Your assignment. Every record is to be printed exactly as written; pictures are to be omitted.

--- Given entries ---

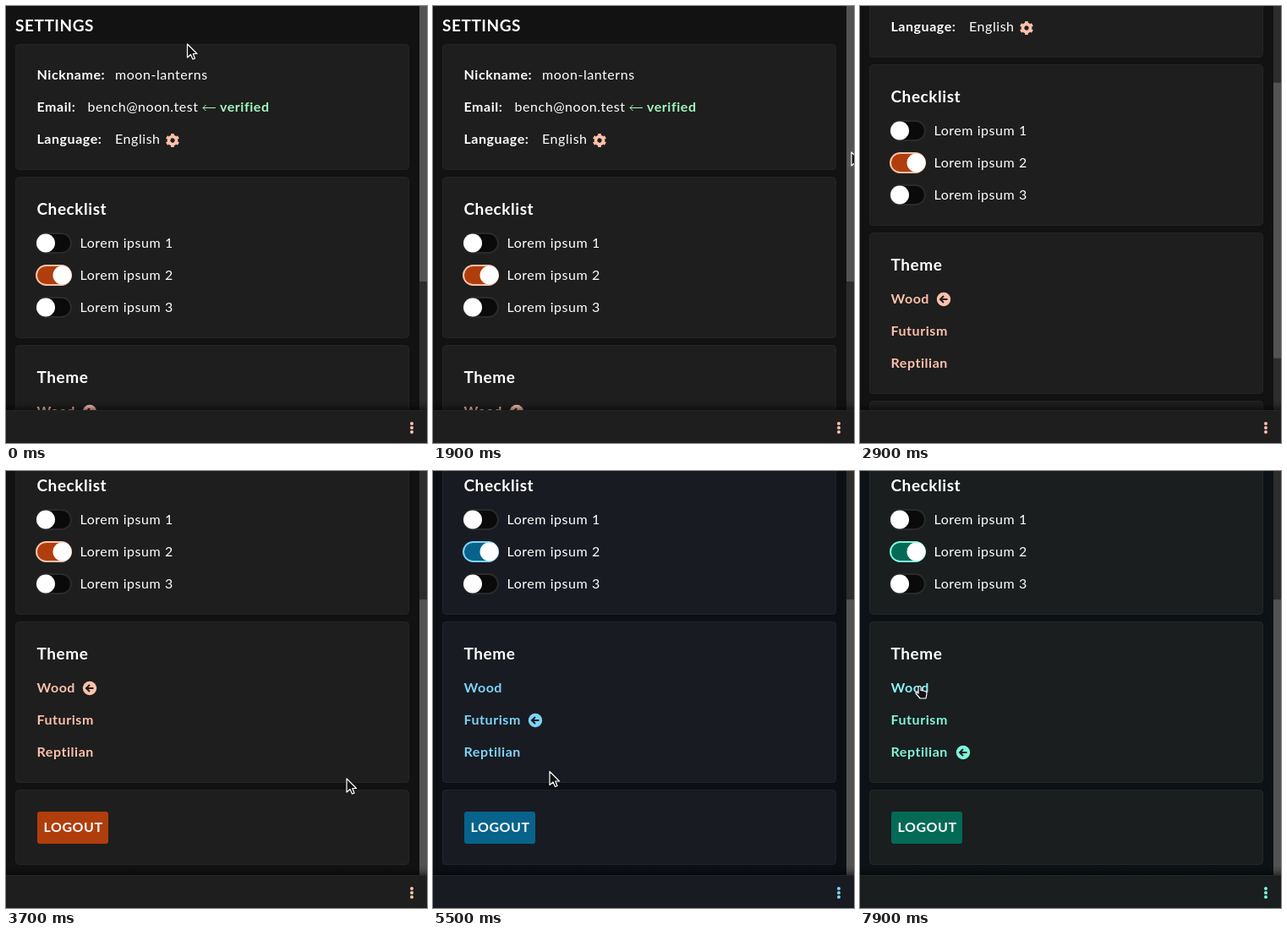
These frames come from a looping animation (498x517 px, 8 s). An HTML page:

```html
<!DOCTYPE html>
<html lang="en">
<head>
<meta charset="utf-8">
<title>Settings</title>
<style>
  html, body { margin: 0; width: 100%; height: 100%; overflow: hidden; background: #121212; }
  svg { display: block; width: 498px; height: 517px; background: var(--bg); }
  text { font: 16px Lato, sans-serif; letter-spacing: .55px; fill: #fff; white-space: pre; }
  .bold, .title, .link { font-weight: 700; }
  .title { font-size: 19px; }
  .link { fill: var(--accent); }
  .link.hover { fill: var(--hover); }
  .panel { fill: var(--panel); stroke: var(--line); }
  .accent { fill: var(--accent); }
  .main { fill: var(--main); }
  .track { fill: #0a0a0a; stroke: #2a2a2a; stroke-width: 2; }
  .track.on { fill: var(--main); stroke: var(--accent); }
  .verified { fill: #a3f7bf; }
  .cursor path { fill: #111; stroke: #fff; stroke-width: 1.2; stroke-linejoin: round; }
</style>
</head>
<body>
<svg id="stage" viewBox="0 0 498 517"></svg>
<script>
const LOOP = 8000, STEP = 100, VIEW = 478, CONTENT = 701;

const themes = {
  wood: { bg: '#121212', panel: '#1e1e1e', line: '#252525', main: '#b03e0d', accent: '#fdc1a9', hover: '#ffe1d3' },
  futurism: { bg: '#0c1015', panel: '#191b22', line: '#22252c', main: '#07638b', accent: '#7dd3f8', hover: '#b2e9ff' },
  reptilian: { bg: '#0c1215', panel: '#1a1e1e', line: '#232828', main: '#046a56', accent: '#7ff5dc', hover: '#8ff0ff' }
};
const links = [
  { name: 'Wood', right: 83, badge: 99, y: 480 },
  { name: 'Futurism', right: 104, badge: 121, y: 518 },
  { name: 'Reptilian', right: 106, badge: 122, y: 556 }
];

// [time, value...]
const scrollKeys = [[2200, 0], [2300, 40], [2400, 108], [2600, 108], [2700, 127],
  [2900, 133], [3100, 146], [3200, 170], [3400, 223]];
const cursorKeys = [[500, 214.5, 45], [1900, 495, 173], [2200, 495, 173], [2300, 500, 200],
  [3400, 500, 324], [3600, 497, 324], [3700, 403, 364], [4400, 74, 291], [4600, 72, 291],
  [5000, 150, 58], [5400, 144, 355], [5500, 138, 355.5], [6000, 80, 330], [6100, 80, 330],
  [6500, 186, 316], [7000, 160, 273], [7900, 70, 254.5]];

const linear = p => p;
const easeOut = p => 1 - (1 - p) ** 2;

function sample(keys, time, ease) {
  const next = keys.findIndex(key => key[0] > time);
  if (next === 0) return keys[0].slice(1);
  if (next < 0) return keys.at(-1).slice(1);
  const from = keys[next - 1], to = keys[next];
  const p = ease((time - from[0]) / (to[0] - from[0]));
  return from.slice(1).map((v, i) => v + (to[i + 1] - v) * p);
}

const text = (x, y, label, cls = '') => `<text class="${cls}" x="${x}" y="${y}">${label}</text>`;
const panel = (y, h) => `<rect class="panel" x="11.5" y="${y}" width="465" height="${h}" rx="4"/>`;
const toggle = (y, on, label) => `
  <rect class="track ${on ? 'on' : ''}" x="36" y="${y - 11.5}" width="41" height="23" rx="11.5"/>
  <circle cx="${on ? 66.5 : 47}" cy="${y}" r="11" fill="#fff"/>` + text(87.5, y + 5.5, label);

const gear = `<g transform="translate(197 159) rotate(15)" fill="none" stroke="var(--accent)">
  <circle r="4.5" stroke-width="3.8"/>
  <circle r="6.8" stroke-width="2.6" pathLength="12" stroke-dasharray="1 1"/></g>`;

const stage = document.getElementById('stage');
stage.innerHTML = `
  <defs><linearGradient id="shade" x2="0" y2="1">
    <stop stop-opacity="0"/><stop offset=".5" stop-opacity=".12"/><stop offset="1" stop-opacity=".45"/>
  </linearGradient></defs>
  <g id="content">
    ${text(11, 30, 'SETTINGS', 'title')}
    ${panel(45.5, 148)}${panel(202.5, 190)}${panel(401.5, 190)}${panel(600.5, 88)}
    ${text(36.5, 87, 'Nickname:', 'bold')}${text(129, 87, 'moon-lanterns')}
    ${text(36.5, 125, 'Email:', 'bold')}${text(96.5, 125, 'bench@noon.test')}
    <path d="M248 120.5H233m3.500-3.500l-3.500 3.500l3.500 3.500" fill="none" stroke="#a3f7bf"/>
    ${text(253, 125, 'verified', 'bold verified')}
    ${text(36.5, 163, 'Language:', 'bold')}${text(129, 163, 'English')}${gear}
    ${text(36.5, 247, 'Checklist', 'title')}
    ${[1, 2, 3].map(n => toggle(242.5 + 38 * n, n === 2, 'Lorem ipsum ' + n)).join('')}
    ${text(36.5, 446, 'Theme', 'title')}
    ${links.map(link => text(36.5, link.y + 5, link.name, 'link')).join('')}
    <g id="badge"><circle class="accent" r="8.2"/>
      <path d="M4.5 0H-4m4-4l-4 4l4 4" fill="none" stroke="var(--panel)" stroke-width="2"/></g>
    <rect class="main" x="37" y="626" width="84" height="38" rx="3"/>
    ${text(44.5, 650, 'LOGOUT', 'bold')}
  </g>
  <rect x="489" width="9" height="${VIEW}" fill="#2d2d2d"/>
  <rect id="thumb" x="489" width="9" height="326" fill="#535353"/>
  <rect y="466" width="498" height="12" fill="url(#shade)"/>
  <rect class="panel" x="-1" y="478.5" width="500" height="40"/>
  ${[494, 499, 504].map(y => `<circle class="accent" cx="480" cy="${y}" r="2"/>`).join('')}
  <g id="cursor" class="cursor">
    <path id="arrow" d="M0 0V16L4 12.5L6.5 18L9 17L6.8 11.5H11.5Z"/>
    <path id="hand" d="M-1 1q1.5-2 3 0v4l5 1q2 .5 2 3l-1 5.500h-7l-5-6q0-2 2-1l1 1z"/>
  </g>`;

const byId = id => document.getElementById(id);
const [content, badge, thumb, cursor, arrow, hand] =
  ['content', 'badge', 'thumb', 'cursor', 'arrow', 'hand'].map(byId);
const linkNodes = stage.querySelectorAll('.link');
const moveTo = (node, x, y) => node.setAttribute('transform', `translate(${x} ${y})`);

function draw(now) {
  const time = Math.floor(now % LOOP / STEP) * STEP;
  const [scroll] = sample(scrollKeys, time, linear);
  const [x, y] = sample(cursorKeys, time, easeOut);
  const active = time < 4600 ? 0 : time < 6200 ? 1 : 2;

  const theme = themes[links[active].name.toLowerCase()];
  for (const key in theme) stage.style.setProperty('--' + key, theme[key]);

  moveTo(content, 0, -scroll);
  moveTo(badge, links[active].badge, links[active].y);
  thumb.setAttribute('y', scroll * VIEW / CONTENT);

  let hovering = false;
  links.forEach((link, i) => {
    const hit = x > 36 && x < link.right && Math.abs(y + scroll - link.y) < 10;
    linkNodes[i].classList.toggle('hover', hit);
    hovering ||= hit;
  });
  moveTo(cursor, x, y);
  arrow.style.display = hovering ? 'none' : '';
  hand.style.display = hovering ? '' : 'none';
}

const start = performance.now();
function tick() {
  draw(performance.now() - start);
  requestAnimationFrame(tick);
}
tick();
</script>
</body>
</html>
```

---

Exercise answer.
These frames come from a looping animation (498x517 px, 8 s). An HTML page:

```html
<!DOCTYPE html>
<html lang="en">
<head>
<meta charset="utf-8">
<title>Settings</title>
<style>
  html, body { margin: 0; width: 100%; height: 100%; overflow: hidden; background: #121212; }
  svg { display: block; width: 498px; height: 517px; background: var(--bg); }
  text { font: 16px Lato, sans-serif; letter-spacing: .55px; fill: #fff; white-space: pre; }
  .bold, .title, .link { font-weight: 700; }
  .title { font-size: 19px; }
  .link { fill: var(--accent); }
  .link.hover { fill: var(--hover); }
  .panel { fill: var(--panel); stroke: var(--line); }
  .accent { fill: var(--accent); }
  .main { fill: var(--main); }
  .track { fill: #0a0a0a; stroke: #2a2a2a; stroke-width: 2; }
  .track.on { fill: var(--main); stroke: var(--accent); }
  .verified { fill: #a3f7bf; }
  .cursor path { fill: #111; stroke: #fff; stroke-width: 1.2; stroke-linejoin: round; }
</style>
</head>
<body>
<svg id="stage" viewBox="0 0 498 517"></svg>
<script>
const LOOP = 8000, STEP = 100, VIEW = 478, CONTENT = 701;

const themes = {
  wood: { bg: '#121212', panel: '#1e1e1e', line: '#252525', main: '#b03e0d', accent: '#fdc1a9', hover: '#ffe1d3' },
  futurism: { bg: '#0c1015', panel: '#191b22', line: '#22252c', main: '#07638b', accent: '#7dd3f8', hover: '#b2e9ff' },
  reptilian: { bg: '#0c1215', panel: '#1a1e1e', line: '#232828', main: '#046a56', accent: '#7ff5dc', hover: '#8ff0ff' }
};
const links = [
  { name: 'Wood', right: 83, badge: 99, y: 480 },
  { name: 'Futurism', right: 104, badge: 121, y: 518 },
  { name: 'Reptilian', right: 106, badge: 122, y: 556 }
];

// [time, value...]
const scrollKeys = [[2200, 0], [2300, 40], [2400, 108], [2600, 108], [2700, 127],
  [2900, 133], [3100, 146], [3200, 170], [3400, 223]];
const cursorKeys = [[500, 214.5, 45], [1900, 495, 173], [2200, 495, 173], [2300, 500, 200],
  [3400, 500, 324], [3600, 497, 324], [3700, 403, 364], [4400, 74, 291], [4600, 72, 291],
  [5000, 150, 58], [5400, 144, 355], [5500, 138, 355.5], [6000, 80, 330], [6100, 80, 330],
  [6500, 186, 316], [7000, 160, 273], [7900, 70, 254.5]];

const linear = p => p;
const easeOut = p => 1 - (1 - p) ** 2;

function sample(keys, time, ease) {
  const next = keys.findIndex(key => key[0] > time);
  if (next === 0) return keys[0].slice(1);
  if (next < 0) return keys.at(-1).slice(1);
  const from = keys[next - 1], to = keys[next];
  const p = ease((time - from[0]) / (to[0] - from[0]));
  return from.slice(1).map((v, i) => v + (to[i + 1] - v) * p);
}

const text = (x, y, label, cls = '') => `<text class="${cls}" x="${x}" y="${y}">${label}</text>`;
const panel = (y, h) => `<rect class="panel" x="11.5" y="${y}" width="465" height="${h}" rx="4"/>`;
const toggle = (y, on, label) => `
  <rect class="track ${on ? 'on' : ''}" x="36" y="${y - 11.5}" width="41" height="23" rx="11.5"/>
  <circle cx="${on ? 66.5 : 47}" cy="${y}" r="11" fill="#fff"/>` + text(87.5, y + 5.5, label);

const gear = `<g transform="translate(197 159) rotate(15)" fill="none" stroke="var(--accent)">
  <circle r="4.5" stroke-width="3.8"/>
  <circle r="6.8" stroke-width="2.6" pathLength="12" stroke-dasharray="1 1"/></g>`;

const stage = document.getElementById('stage');
stage.innerHTML = `
  <defs><linearGradient id="shade" x2="0" y2="1">
    <stop stop-opacity="0"/><stop offset=".5" stop-opacity=".12"/><stop offset="1" stop-opacity=".45"/>
  </linearGradient></defs>
  <g id="content">
    ${text(11, 30, 'SETTINGS', 'title')}
    ${panel(45.5, 148)}${panel(202.5, 190)}${panel(401.5, 190)}${panel(600.5, 88)}
    ${text(36.5, 87, 'Nickname:', 'bold')}${text(129, 87, 'moon-lanterns')}
    ${text(36.5, 125, 'Email:', 'bold')}${text(96.5, 125, 'bench@noon.test')}
    <path d="M248 120.5H233m3.500-3.500l-3.500 3.500l3.500 3.500" fill="none" stroke="#a3f7bf"/>
    ${text(253, 125, 'verified', 'bold verified')}
    ${text(36.5, 163, 'Language:', 'bold')}${text(129, 163, 'English')}${gear}
    ${text(36.5, 247, 'Checklist', 'title')}
    ${[1, 2, 3].map(n => toggle(242.5 + 38 * n, n === 2, 'Lorem ipsum ' + n)).join('')}
    ${text(36.5, 446, 'Theme', 'title')}
    ${links.map(link => text(36.5, link.y + 5, link.name, 'link')).join('')}
    <g id="badge"><circle class="accent" r="8.2"/>
      <path d="M4.5 0H-4m4-4l-4 4l4 4" fill="none" stroke="var(--panel)" stroke-width="2"/></g>
    <rect class="main" x="37" y="626" width="84" height="38" rx="3"/>
    ${text(44.5, 650, 'LOGOUT', 'bold')}
  </g>
  <rect x="489" width="9" height="${VIEW}" fill="#2d2d2d"/>
  <rect id="thumb" x="489" width="9" height="326" fill="#535353"/>
  <rect y="466" width="498" height="12" fill="url(#shade)"/>
  <rect class="panel" x="-1" y="478.5" width="500" height="40"/>
  ${[494, 499, 504].map(y => `<circle class="accent" cx="480" cy="${y}" r="2"/>`).join('')}
  <g id="cursor" class="cursor">
    <path id="arrow" d="M0 0V16L4 12.5L6.5 18L9 17L6.8 11.5H11.5Z"/>
    <path id="hand" d="M-1 1q1.5-2 3 0v4l5 1q2 .5 2 3l-1 5.500h-7l-5-6q0-2 2-1l1 1z"/>
  </g>`;

const byId = id => document.getElementById(id);
const [content, badge, thumb, cursor, arrow, hand] =
  ['content', 'badge', 'thumb', 'cursor', 'arrow', 'hand'].map(byId);
const linkNodes = stage.querySelectorAll('.link');
const moveTo = (node, x, y) => node.setAttribute('transform', `translate(${x} ${y})`);

function draw(now) {
  const time = Math.floor(now % LOOP / STEP) * STEP;
  const [scroll] = sample(scrollKeys, time, linear);
  const [x, y] = sample(cursorKeys, time, easeOut);
  const active = time < 4600 ? 0 : time < 6200 ? 1 : 2;

  const theme = themes[links[active].name.toLowerCase()];
  for (const key in theme) stage.style.setProperty('--' + key, theme[key]);

  moveTo(content, 0, -scroll);
  moveTo(badge, links[active].badge, links[active].y);
  thumb.setAttribute('y', scroll * VIEW / CONTENT);

  let hovering = false;
  links.forEach((link, i) => {
    const hit = x > 36 && x < link.right && Math.abs(y + scroll - link.y) < 10;
    linkNodes[i].classList.toggle('hover', hit);
    hovering ||= hit;
  });
  moveTo(cursor, x, y);
  arrow.style.display = hovering ? 'none' : '';
  hand.style.display = hovering ? '' : 'none';
}

const start = performance.now();
function tick() {
  draw(performance.now() - start);
  requestAnimationFrame(tick);
}
tick();
</script>
</body>
</html>
```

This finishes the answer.